THE energy crisis has reflected negatively on the national economy besides badly affecting people. In addition to becoming a nuisance during the work day, the duration of loadshedding increases instead of decreasing on weekly holidays. On the one hand, Pepco talks of ending unannounced loadshedding and on the other, it is cutting power supplies for 12 to 16 hours.
It is said that power production is much less than the demand, and the completion of the on-going projects will take time. But an increase in the annual power demand and its lower production has become a permanent problem. Pakistan has immense resources for power generation, such as water, sunlight and coal. …
Dr Samar Mubarakmand offered some time ago that if given funds, he can produce 50,000MW of power every day. His landmark offer is very important for the national economy. But because of bureaucratic red tape, there has been no motion towards the immediate release of funds or their allocation in the budget for the purpose.
The federal government has now decided to continue with the Thar coal project, and agreed to release funds for it. It is also being said that Sindh will handle the administrative matters of the project. Soon, eight to 10MW of power would be produced. And in the next phase the figure is to be taken to 100MW. The projects’ capacity would be built up gradually, producing not just power but also gas, diesel and ammonia. It is being said that Rs 900m each will be released in the first halves of the fiscal years 2012-13 and 2013-14.

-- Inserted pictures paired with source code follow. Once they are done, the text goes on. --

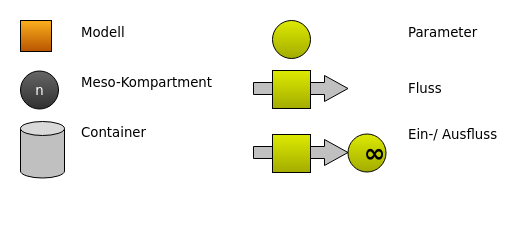
<!DOCTYPE html>
<html lang="de">
<head>
<meta charset="utf-8">
<title>Legende</title>
<style>
:root {
  --ink: #000;
  --paper: #fff;
  --grey: #c0c0c0;
  --grey-light: #d9d9d9;
  --orange-top: #fbb01e;
  --orange-bottom: #b85400;
  --lime-top: #dcea00;
  --lime-bottom: #a3ac00;
  --dark-top: #666;
  --dark-bottom: #303030;
}
* { box-sizing: border-box; margin: 0; padding: 0; }
html, body { width: 531px; height: 226px; overflow: hidden; background: var(--paper); }
body { font: 13.3px/26px "DejaVu Sans", Verdana, sans-serif; color: var(--ink); }
.legend { display: flex; width: 531px; height: 226px; padding: 20px 0 0 20px; }
.column { display: grid; list-style: none; align-content: start; }
.elements { width: 233px; grid-template-rows: 50px 50px 60px; }
.flows { width: 278px; grid-template-rows: 50px 64px 40px; }
.entry { display: grid; align-items: start; white-space: nowrap; }
.elements .entry { grid-template-columns: 61px 1fr; }
.flows .entry { grid-template-columns: 155px 1fr; }
.label-low { margin-top: 6px; }
.label-high { margin-top: -12px; }
svg { display: block; overflow: visible; stroke: var(--ink); stroke-width: 1; }
text { stroke: none; text-anchor: middle; font-family: "DejaVu Sans", Verdana, sans-serif; }
.orange { fill: url(#orange); }
.lime { fill: url(#lime); }
.dark { fill: url(#dark); }
.grey { fill: var(--grey); }
.lid { fill: var(--grey-light); }
.count { fill: var(--paper); font-size: 13.3px; }
.infinity { fill: var(--ink); font-size: 26px; font-weight: 700; }
</style>
</head>
<body>
<main class="legend">
  <ul class="column elements">
    <li class="entry">
      <svg width="50" height="40" viewBox="0 0 50 40" aria-hidden="true">
        <defs>
          <linearGradient id="orange" x2="0" y2="1">
            <stop stop-color="var(--orange-top)"/>
            <stop offset="1" stop-color="var(--orange-bottom)"/>
          </linearGradient>
          <linearGradient id="lime" x2="0" y2="1">
            <stop stop-color="var(--lime-top)"/>
            <stop offset="1" stop-color="var(--lime-bottom)"/>
          </linearGradient>
          <linearGradient id="dark" x2="0" y2="1">
            <stop stop-color="var(--dark-top)"/>
            <stop offset="1" stop-color="var(--dark-bottom)"/>
          </linearGradient>
          <g id="flow">
            <polygon class="grey" points="0.5,12.5 71.5,12.5 71.5,5.5 95,18.5 71.5,31.5 71.5,24.5 0.5,24.5"/>
            <rect class="lime" x="19.5" y="0.5" width="38" height="38"/>
          </g>
        </defs>
        <rect class="orange" x="0.5" y="0.5" width="31" height="31"/>
      </svg>
      <span class="label">Modell</span>
    </li>
    <li class="entry">
      <svg width="50" height="40" viewBox="0 0 50 40" aria-hidden="true">
        <circle class="dark" cx="19.5" cy="20" r="19"/>
        <text class="count" x="19.5" y="25">n</text>
      </svg>
      <span class="label">Meso-Kompartment</span>
    </li>
    <li class="entry">
      <svg width="50" height="60" viewBox="0 0 50 60" aria-hidden="true">
        <path class="grey" d="M0.5 8.5V51a22 7 0 0 0 44 0V8.5"/>
        <ellipse class="lid" cx="22.5" cy="8.5" rx="22" ry="7"/>
      </svg>
      <span class="label">Container</span>
    </li>
  </ul>
  <ul class="column flows">
    <li class="entry">
      <svg width="140" height="40" viewBox="0 0 140 40" aria-hidden="true">
        <circle class="lime" cx="38.5" cy="19.5" r="19"/>
      </svg>
      <span class="label">Parameter</span>
    </li>
    <li class="entry">
      <svg width="140" height="40" viewBox="0 0 140 40" aria-hidden="true">
        <use href="#flow"/>
      </svg>
      <span class="label label-low">Fluss</span>
    </li>
    <li class="entry">
      <svg width="140" height="40" viewBox="0 0 140 40" aria-hidden="true">
        <use href="#flow"/>
        <circle class="lime" cx="114" cy="19" r="19"/>
        <text class="infinity" x="121.5" y="28">∞</text>
      </svg>
      <span class="label label-high">Ein-/ Ausfluss</span>
    </li>
  </ul>
</main>
</body>
</html>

The government must pay full attention to all the projects it has started to produce power through natural resources. It has launched wind and solar energy projects which will start delivering in the coming years. As far as the bureaucracy is concerned, it must be kept at bay from these projects and all related decisions should be taken in consultation with the people’s representatives.—(May 31)
Selected and translated by Intikhab Hanif.